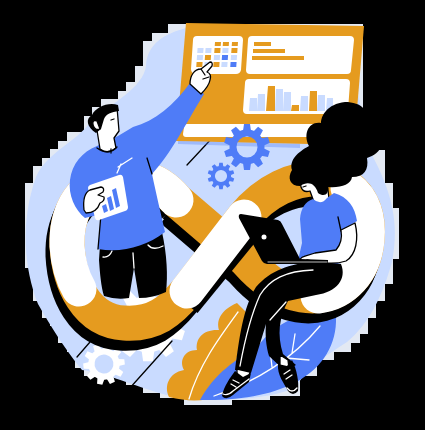
<!DOCTYPE html>
<html lang="en">
<head>
<meta charset="utf-8">
<title>Continuous delivery illustration</title>
<style>
:root{--ink:#000;--paper:#fff;--sky:#c9dbff;--blue:#4f7cf7;--gold:#e59b1f;--edge:#e3e9f3}
html,body{margin:0;background:var(--ink);overflow:hidden}
svg{display:block;width:425px;height:430px}
.ink{fill:var(--ink)}.paper{fill:var(--paper)}.sky{fill:var(--sky)}.blue{fill:var(--blue)}.gold{fill:var(--gold)}.edge{fill:var(--edge)}
.line{fill:none;stroke:var(--ink);stroke-width:1.3;stroke-linecap:round;stroke-linejoin:round}
.seam{fill:none;stroke:var(--paper);stroke-width:1.3;stroke-linecap:round;stroke-linejoin:round}
.outlined{stroke:var(--ink);stroke-width:1.3;stroke-linejoin:round}
.band{fill:none;stroke-width:35}
.band-ink{stroke:var(--ink)}.band-gold{stroke:var(--gold)}.band-paper{stroke:var(--paper);stroke-linecap:round}
</style>
</head>
<body>
<svg viewBox="0 0 425 430" role="img" aria-label="Two colleagues work around an infinity ribbon, a dashboard and gears">
<defs>
<g id="gear">
<circle r="14" fill="none" stroke="currentColor" stroke-width="7"/>
<g id="teeth" fill="currentColor"><g id="tooth-pair"><path d="M-4-16L-3-23H3L4-16ZM-4 16L-3 23H3L4 16Z"/></g>
<use href="#tooth-pair" transform="rotate(36)"/><use href="#tooth-pair" transform="rotate(72)"/><use href="#tooth-pair" transform="rotate(108)"/><use href="#tooth-pair" transform="rotate(144)"/></g>
</g>
<path id="loop" d="M176 200C155 175 128 173 108 179C78 188 66 216 67 246C69 284 87 321 124 323C154 325 170 312 188 290L244 217C264 192 294 176 325 179C357 183 370 210 367 240C364 276 337 301 302 295C278 291 262 278 246 260L176 200"/>
</defs>

<rect class="ink" width="425" height="430"/>

<g id="backdrop">
<path class="edge" d="M184 24H168V33H152V41H143V66H135V82H126V91H118V99H101V107H92V116H84V132H67V141H58V149H50V158H42V166H33V183H25V268H33V301H42V318H50V326H58V343H67V352H75V368H84V376H101V376H126V385H143V393H160V398H184V405H232V400H270V396H300V376H317V360H334V352H351V343H360V334H368V318H376V301H385V284H393V259H399V208H393V183H385V150H363V24Z"/>
<path class="sky" d="M186 28C164 34 147 44 146 66C143 88 112 103 91 121C76 143 48 151 36 177C20 222 24 268 38 304C51 327 67 352 82 370C115 375 139 389 175 397C220 403 270 399 297 387C304 369 324 357 347 342C370 323 383 294 392 262C400 222 391 191 372 155L350 60Z"/>
</g>

<g id="white-gears" color="#fff">
<use href="#gear" transform="translate(148 324) scale(1.62)"/>
<use href="#gear" transform="translate(104 364) scale(.9) rotate(12)"/>
</g>
<path class="line" d="M90 342L77 357M172 341L129 389M228 121L187 165"/>

<g id="dashboard">
<path class="gold" d="M186 23L364 26L354 145L176 141Z"/>
<path class="blue" d="M178 141L300 144L300 148L178 144Z" opacity=".35"/>
<path class="paper" d="M197 36H239Q243 36 243 40L241 70Q240 74 236 74H195Q191 73 191 69L193 40Q193 36 197 36ZM252 36H350Q354 36 354 40L351 70Q351 74 347 74H250Q246 74 246 70L248 40Q248 36 252 36ZM249 79H346Q350 79 350 83L348 110Q347 114 343 114H247Q243 114 243 110L245 83Q245 79 249 79ZM187 124H349Q352 124 352 127L351 134Q351 137 347 137H186Q183 137 183 134L184 127Q184 124 187 124Z"/>
<g id="calendar" transform="translate(198 42) skewX(-4)">
<path class="sky" d="M0 6h6v5H0ZM8 6h6v5H8ZM25 6h6v5H25ZM0 13h6v5H0ZM17 13h6v5H17ZM34 13h6v5H34ZM8 20h6v5H8ZM25 20h6v5H25Z"/>
<path class="gold" d="M17 0h6v4H17ZM25 0h6v4H25ZM34 0h6v4H34ZM17 6h6v5H17ZM34 6h6v5H34ZM8 13h6v5H8ZM0 20h6v5H0ZM17 20h6v5H17Z"/>
<path class="blue" d="M25 13h6v5H25ZM34 20h6v5H34Z"/>
</g>
<path class="gold" d="M254 42H271V46H254ZM253 49H285V53H253ZM252 56H304V60H252Z"/>
<g id="bar-chart">
<path class="sky" d="M250 98H257V111H249ZM258 94H265V111H257ZM276 89H283V111H275ZM284 92H291V111H283ZM301 96H308V111H300ZM318 95H325V111H317ZM327 98H333V111H326Z"/>
<path class="gold" d="M268 86H275V111H266ZM292 105H299V111H291ZM310 91H317V111H309Z"/>
</g>
</g>

<g id="blue-gears" color="#4f7cf7">
<use href="#gear" transform="translate(247 147)"/>
<use href="#gear" transform="translate(221 176) scale(.58)"/>
</g>

<g id="leaves">
<path class="gold" d="M237 303C221 310 216 320 219 330C204 329 195 338 197 350C184 350 179 361 184 370C168 373 164 387 169 397C200 405 224 399 232 381L246 312Z"/>
<path class="seam" d="M238 312C219 338 199 365 189 399"/>
<path class="blue" d="M336 317C304 307 273 324 256 349C237 358 214 374 200 400C242 401 275 394 298 381C323 367 337 344 336 317Z"/>
<path class="seam" d="M320 326C294 357 258 381 214 396M292 353L295 334M272 367L270 350M286 358L309 360"/>
</g>

<g id="infinity-ribbon">
<use href="#loop" class="band band-ink" transform="translate(-4 10)"/>
<use href="#loop" class="band band-ink" transform="translate(-2 5)"/>
<use href="#loop" class="band band-gold"/>
<path class="band band-paper" d="M176 200C155 175 128 173 108 179C78 188 66 216 67 246C68 262 72 277 79 289"/>
<path class="band band-paper" d="M348 188C364 200 369 219 367 240C364 272 344 293 318 296"/>
<path class="band band-ink" d="M184 302L242 231"/>
<path class="band band-paper" d="M187 291L244 217"/>
</g>

<g id="man">
<path class="ink" d="M100 245L99 260C100 274 101 286 104 296Q116 300 129 298L134 268L139 298Q153 298 166 292C168 276 167 255 162 232Z"/>
<path class="seam" d="M134 268L133 253M148 245Q153 251 163 246M103 257Q109 258 112 251"/>
<path class="blue" d="M97 146C82 152 72 164 70 180C68 195 75 210 85 218L101 214L98 249C122 253 145 247 165 232C161 214 156 193 152 174C171 154 189 118 204 94L190 83C174 105 155 121 133 127L118 136Z"/>
<path class="line" d="M101 214L104 183M152 174L147 158M101 214L98 249"/>
<path class="seam" d="M118 167L132 158M117 173L121 164"/>
<path class="paper outlined" d="M96 124L100 149Q108 155 116 148L114 138L119 131L117 107L101 111Z"/>
<path class="ink" d="M101 129L96 133C87 127 85 119 92 115C96 107 108 102 118 105L119 111C111 112 106 114 104 119Z"/>
<path class="paper outlined" d="M97 121Q92 119 93 125Q95 131 100 129Z"/>
<path class="line" d="M97 148Q108 156 117 147M111 149V153M111 120L114 119"/>
<path class="paper outlined" d="M190 84C190 76 194 69 201 69L210 62Q213 62 212 66L207 72Q212 74 210 80C209 86 205 90 201 94Z"/>
<path class="line" d="M201 69L205 75M203 79L209 77"/>
<path class="paper" d="M90 185L119 175Q122 174 123 177L128 207Q128 210 125 211L99 220Q96 221 95 218L88 188Q88 186 90 185Z"/>
<path class="blue" d="M102 206L106 204L108 211L104 213ZM107 198L111 196L114 209L110 211ZM112 190L116 188L120 206L116 208Z"/>
<path class="paper outlined" d="M84 210C83 201 84 193 90 190L101 187Q105 188 103 192L98 195L104 197Q105 201 100 203C98 209 93 213 86 213Z"/>
</g>

<g id="woman">
<path class="paper outlined" d="M299 170L301 187Q303 193 310 191L314 202Q321 207 329 199L326 172Z"/>
<path class="ink" d="M345 102C327 104 321 116 321 123C308 121 303 135 309 146C298 152 289 160 292 170C287 178 290 186 300 186C308 181 315 183 318 193C325 198 329 193 328 187C340 188 351 185 352 177C364 177 369 170 367 158C381 154 389 139 381 126C386 114 373 103 364 109C360 104 353 102 345 102Z"/>
<path class="line" d="M303 187L306 186"/>
<path class="blue" d="M313 199C305 202 301 208 300 219L302 243L297 265L338 268L341 231L357 221C355 207 348 197 334 193L327 198Q321 206 313 199Z"/>
<path class="line" d="M341 231L338 217"/>
<path class="paper outlined" d="M341 230L355 223C359 239 356 255 346 261C334 265 321 263 307 260L301 263Q298 258 305 256L315 253L336 250Q343 242 341 230Z"/>
<path class="ink" d="M314 262L341 264C347 279 337 292 316 295L288 301C279 318 277 334 283 354L296 365L285 371L269 356C266 347 265 334 266 324L251 373L235 370C239 340 243 307 256 287C271 270 289 264 314 262Z"/>
<path class="seam" d="M313 270C286 271 270 279 260 295C250 317 245 339 240 366M286 302L270 320"/>
<path class="paper outlined" d="M237 369L250 372L248 379L237 377ZM280 355L288 360L289 369L280 368Z"/>
<path class="ink" d="M235 371C230 378 224 386 222 396Q226 401 233 395L249 382L251 373L243 377ZM278 364C277 375 284 383 288 391Q293 397 298 391C299 382 297 370 292 360L287 366Z"/>
<path class="seam" d="M223 394Q228 396 233 391L249 379M287 388Q292 394 297 388M233 380L239 383M231 384L236 387M284 374L290 370M286 379L292 375"/>
<path class="ink" d="M241 214L278 220Q281 221 282 224L300 259L328 260V264L267 264Q264 264 262 261L239 218Q238 214 241 214Z"/>
<circle class="paper" cx="264" cy="237" r="2.5"/>
<path class="seam" d="M268 262H327" opacity=".5"/>
</g>
</svg>
</body>
</html>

TRY IT:
All lines with the word "band" need to be copied from the data above.

ANSWER:
.band{fill:none;stroke-width:35}
.band-ink{stroke:var(--ink)}.band-gold{stroke:var(--gold)}.band-paper{stroke:var(--paper);stroke-linecap:round}
<use href="#loop" class="band band-ink" transform="translate(-4 10)"/>
<use href="#loop" class="band band-ink" transform="translate(-2 5)"/>
<use href="#loop" class="band band-gold"/>
<path class="band band-paper" d="M176 200C155 175 128 173 108 179C78 188 66 216 67 246C68 262 72 277 79 289"/>
<path class="band band-paper" d="M348 188C364 200 369 219 367 240C364 272 344 293 318 296"/>
<path class="band band-ink" d="M184 302L242 231"/>
<path class="band band-paper" d="M187 291L244 217"/>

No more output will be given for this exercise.